Greek genius and energy extended in numerous directions. Much of our math and science plus the idea of scientific research and the acquisition of knowledge apart from any religious or political authority goes back to the Greeks. The philosophy of such Greeks as Socrates, Plato, and Aristotle laid the foundations for the way we look at the world today. Our art, architecture, drama, literature, and poetry are all firmly based on Greek models. Greece's geography strongly affected its history. The Minoans (c.2000-1500 B.C.E.) Untitled. Lecture 8 – The Fall of Bronze Age Civilizations For print copy, click here A fragmentary mosaic of ancient source material describes in outline the collapse of urban civilizations throughout the eastern Mediterranean region, c. 1250 - 1090 BC.
Most likely this was caused by a breakdown in trade links that had helped to sustain distant urban populations. These populations had otherwise surpassed the subsistence capacity of their local agricultural resources. In 1274 BC, the Hittites (Hattusilis) and new Kingdom (Ramses II) fought a fierce battle at Kadesh, to a standstill. Who Were the Sea People. By Robert Anderson The Sea People, who we are told of on reliefs at Medinet Habu and Karnak, as well as from the text of the Great Harris Papyrus (now in the British Museum), are said to be a loose confederation of people originating in the eastern Mediterranean.
From their individual names, we believe that they may specifically have come from the Aegean and Asia Minor. However, regardless of their organization as a "loose confederation", they did manage to invade Egypt's northern coast and apparently mounted campaigns against the Egyptians on more than one occasion. The 12th century brought dramatic changes that permanently affected Asia Minor and the civilized world of that time.
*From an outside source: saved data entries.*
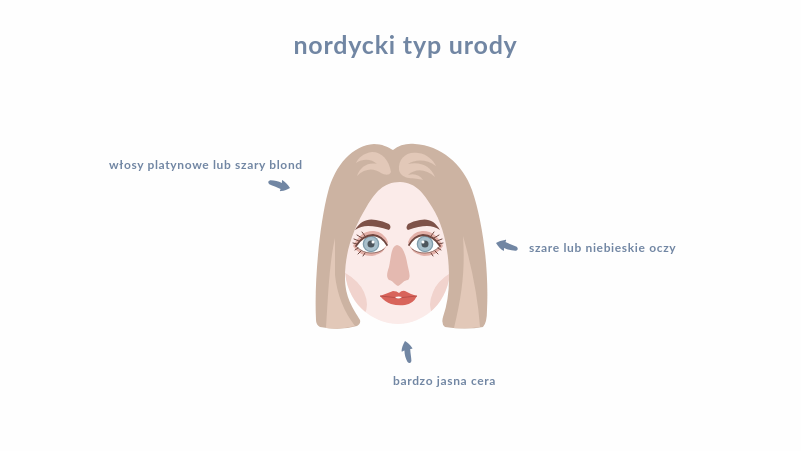
<!DOCTYPE html>
<html lang="pl">
<head>
<meta charset="utf-8">
<title>nordycki typ urody</title>
<style>
:root {
  --paper: #fefefe;
  --ink: #7186a3;
  --hair: #ccb3a2;
  --hair-light: #e2c8b8;
  --skin: #fbebe9;
  --blush: #f1d3cd;
  --nose: #e4b9b0;
  --lips: #d8645b;
  --lips-dark: #b94f49;
  --brow: #7e5248;
  --lash: #6f4740;
  --lid: #e3b0a8;
  --iris: #a9c0cc;
  --iris-rim: #7f9cab;
  --pupil: #4d555c;
}
* { box-sizing: border-box; margin: 0; }
html, body { width: 801px; height: 451px; overflow: hidden; }
.chart {
  position: relative;
  width: 801px;
  height: 451px;
  background: var(--paper);
  color: var(--ink);
  font-family: Lato, "Open Sans", sans-serif;
  font-weight: 700;
}
.title {
  padding-top: 28px;
  font-size: 25px;
  line-height: 32px;
  letter-spacing: 0.8px;
  text-align: center;
  text-indent: 10px;
}
.drawing { position: absolute; left: 0; top: 0; }
.label {
  position: absolute;
  font-size: 12px;
  line-height: 16px;
  letter-spacing: 0.65px;
  white-space: nowrap;
}
.label-hair { left: 109px; top: 157px; }
.label-eyes { left: 529px; top: 240px; }
.label-skin { left: 393px; top: 373px; }
</style>
</head>
<body>
<main class="chart">
  <h1 class="title">nordycki typ urody</h1>

  <svg class="drawing" width="801" height="451" viewBox="0 0 801 451" role="img" aria-label="Twarz kobiety o jasnych włosach, szaroniebieskich oczach i jasnej cerze">
    <defs>
      <path id="face-shape" d="M346 230 Q350 195 380 178 H418 Q446 198 450 235 V268 C450 302 424 324 398 324 C372 324 345 302 345 268 Z"/>
      <clipPath id="face-clip"><use href="#face-shape"/></clipPath>
      <path id="arrow" d="M0 0 C-3 -3 -6 -5 -9 -6 C-10 -6 -9 -4 -9 -3 C-13 -4 -17 -4 -21 -3 C-23 -2 -23 0 -21 1 C-17 2 -13 2 -9 3 C-9 4 -10 6 -8 5 C-5 4 -2 2 0 0 Z" fill="var(--ink)"/>
      <g id="eye">
        <path d="M-18 2 Q-10 -14 3 -13 Q13 -12 17 -2 Q14 10 1 12 Q-12 12 -18 2Z" fill="var(--lid)"/>
        <path d="M-15 2 Q-8 -9 2 -9 Q11 -8 16 1 Q10 9 0 9 Q-9 9 -15 2Z" fill="#fff"/>
        <circle r="8.3" fill="var(--iris-rim)"/>
        <circle r="7" fill="var(--iris)"/>
        <circle r="3.5" fill="var(--pupil)"/>
        <circle cx="2" cy="-2" r="1.5" fill="#fff"/>
        <g fill="none" stroke="var(--lash)" stroke-linecap="round">
          <path d="M-15 2 Q-8 -9 2 -9 Q11 -8 16 1" stroke-width="1.8"/>
          <path d="M-14 3 Q-8 9 0 9 Q8 9 13 5" stroke-width=".7"/>
          <path d="M-14 0 L-18 -1 M-12 -3 L-17 -5 M-9 -6 L-14 -9 M-6 -8 L-9 -12 M-13 4 L-16 6 M-10 7 L-13 10 M-6 9 L-8 12" stroke-width="1"/>
        </g>
      </g>
    </defs>

    <g class="face">
      <use href="#face-shape" fill="var(--skin)"/>
      <g clip-path="url(#face-clip)" fill="var(--blush)">
        <path d="M340 270 Q358 279 364 292 Q370 306 364 315 L340 315Z"/>
        <path d="M456 270 Q438 279 433 292 Q427 306 433 315 L456 315Z"/>
      </g>
      <path d="M397 245 C391 246 391 258 389 267 C387 273 386 277 389 280 C392 280 394 284 398 286 C402 284 404 280 408 280 C411 277 409 272 408 267 C406 257 404 246 397 245Z" fill="var(--nose)"/>
    </g>

    <g class="hair">
      <path fill="var(--hair)" d="M316 320 C314 280 320 222 328 192 C335 165 353 145 374 144 C382 144 388 147 393 150 C399 145 407 143 415 144 C440 145 463 164 472 190 C483 222 489 270 487 310 Q487 323 483 327 Q466 330 445 327 Q441 324 443 317 Q449 300 449 278 C449 251 444 226 432 207 C424 194 417 183 400 182 C383 182 375 193 367 206 C353 229 345 252 345 277 C345 298 353 308 360 320 Q361 324 357 326 Q340 331 320 327 Q316 325 316 320Z"/>
      <g fill="var(--hair-light)">
        <path d="M335 238 C329 264 328 299 326 328 Q339 330 355 326 Q338 304 335 275Z"/>
        <path d="M463 236 C465 266 463 291 454 328 Q468 329 480 327 Q477 285 463 236Z"/>
        <path d="M391 172 C389 160 382 152 372 152 C364 153 358 158 356 163 C363 158 372 159 377 164 C368 162 360 167 357 176 C365 168 374 168 381 173 C385 175 389 176 391 172Z"/>
        <path d="M399 170 C398 159 406 151 418 153 C427 154 433 160 436 166 C427 159 415 159 408 164 C420 161 431 166 435 177 C426 169 416 168 408 175 C414 173 420 175 423 180 C415 177 402 181 399 170Z"/>
      </g>
    </g>

    <g class="brows" fill="var(--brow)">
      <path d="M355 230 C360 221 368 218 376 220 Q383 221 389 224 Q392 227 389 230 Q377 226 368 226 Q361 226 355 230Z"/>
      <path d="M440 230 C435 221 428 218 420 220 Q413 221 408 224 Q405 228 408 230 Q419 226 427 226 Q434 226 440 230Z"/>
    </g>

    <g class="eyes">
      <use href="#eye" transform="translate(371 244)"/>
      <use href="#eye" transform="translate(425 244) scale(-1 1)"/>
    </g>

    <g class="mouth">
      <path d="M380 296 Q388 293 393 291 Q397 291 399 293 Q402 290 405 291 Q410 294 417 296 Q413 304 405 305 Q398 306 391 304 Q385 302 380 296Z" fill="var(--lips)"/>
      <path d="M380 296 Q391 297 398 298 Q407 297 417 296" fill="none" stroke="var(--lips-dark)"/>
      <path d="M395 297 Q399 296 402 297 Q398 300 395 297Z" fill="#fff"/>
    </g>

    <g class="arrows">
      <use href="#arrow" transform="translate(290 188) rotate(13)"/>
      <use href="#arrow" transform="translate(496 243) rotate(193)"/>
      <use href="#arrow" transform="translate(405 341) rotate(-105)"/>
    </g>
  </svg>

  <p class="label label-hair">włosy platynowe lub szary blond</p>
  <p class="label label-eyes">szare lub niebieskie oczy</p>
  <p class="label label-skin">bardzo jasna cera</p>
</main>
</body>
</html>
Between 1200 and 1176 BC, the chaos that occurred in that region was probably a direct outcome of Sea People activity, and may be one reason why we find it difficult to find historical documentation beyond that date in Asia Minor. Medinet Habu Inscription. The Origin of the Sea Peoples. The Origin of the Sea Peoples This presentation is based on the ideas expressed in my thesis “The Early Minoan Colonization of Spain” and discusses the evidence that directly associates the catastrophic fall of the Aegean El Argar culture in southeastern Iberia in about 1350 B.C. with the complex phenomenon known as the Sea Peoples that over the next 175 years would rain apocalyptic devastation on the entire eastern Mediterranean.
Almost every culture in the eastern Mediterranean including the Hittites in Anatolia would become engulfed in destruction by 1175 B.C. Egypt would barely survive their repeated attacks but was so severely weakened it finally collapsed later during the reign of Ramesses VI (1145 – 1137 B.C.). The Incursions of the Sea Peoples. I (Ramses III) extended all the boundaries of Egypt; I overthrew those who invaded them from their lands.
I slew the Denen in their isles, the Thekel and the Peleset were made ashes. The Sherden and the Weshesh of the sea, they were made as those that exist not, taken captive at one time, brought as captives to Egypt, like the sand on the shore. Papyrus Harris James Henry Breasted Ancient Records of Egypt, Part Four, § 403. Main Sea Battle Ramses III Against The Pereset and Sea Peoples. Sea People (ancient people. Sea Peoples and the Phoenicians. Sea Peoples and the Phoenicians: A Critical Turning Point in History Based on the paper presented by Sanford Holst at Al Akhawayn University in Ifrane, Morocco on June 28, 2005.
The Greek Age of Bronze - Sea Peoples. Www.nelc.ucla.edu/Faculty/Mullins_flies/ANE230_State_Formation_files/Singer_Egyptians_Canaanites_Philistines.pdf.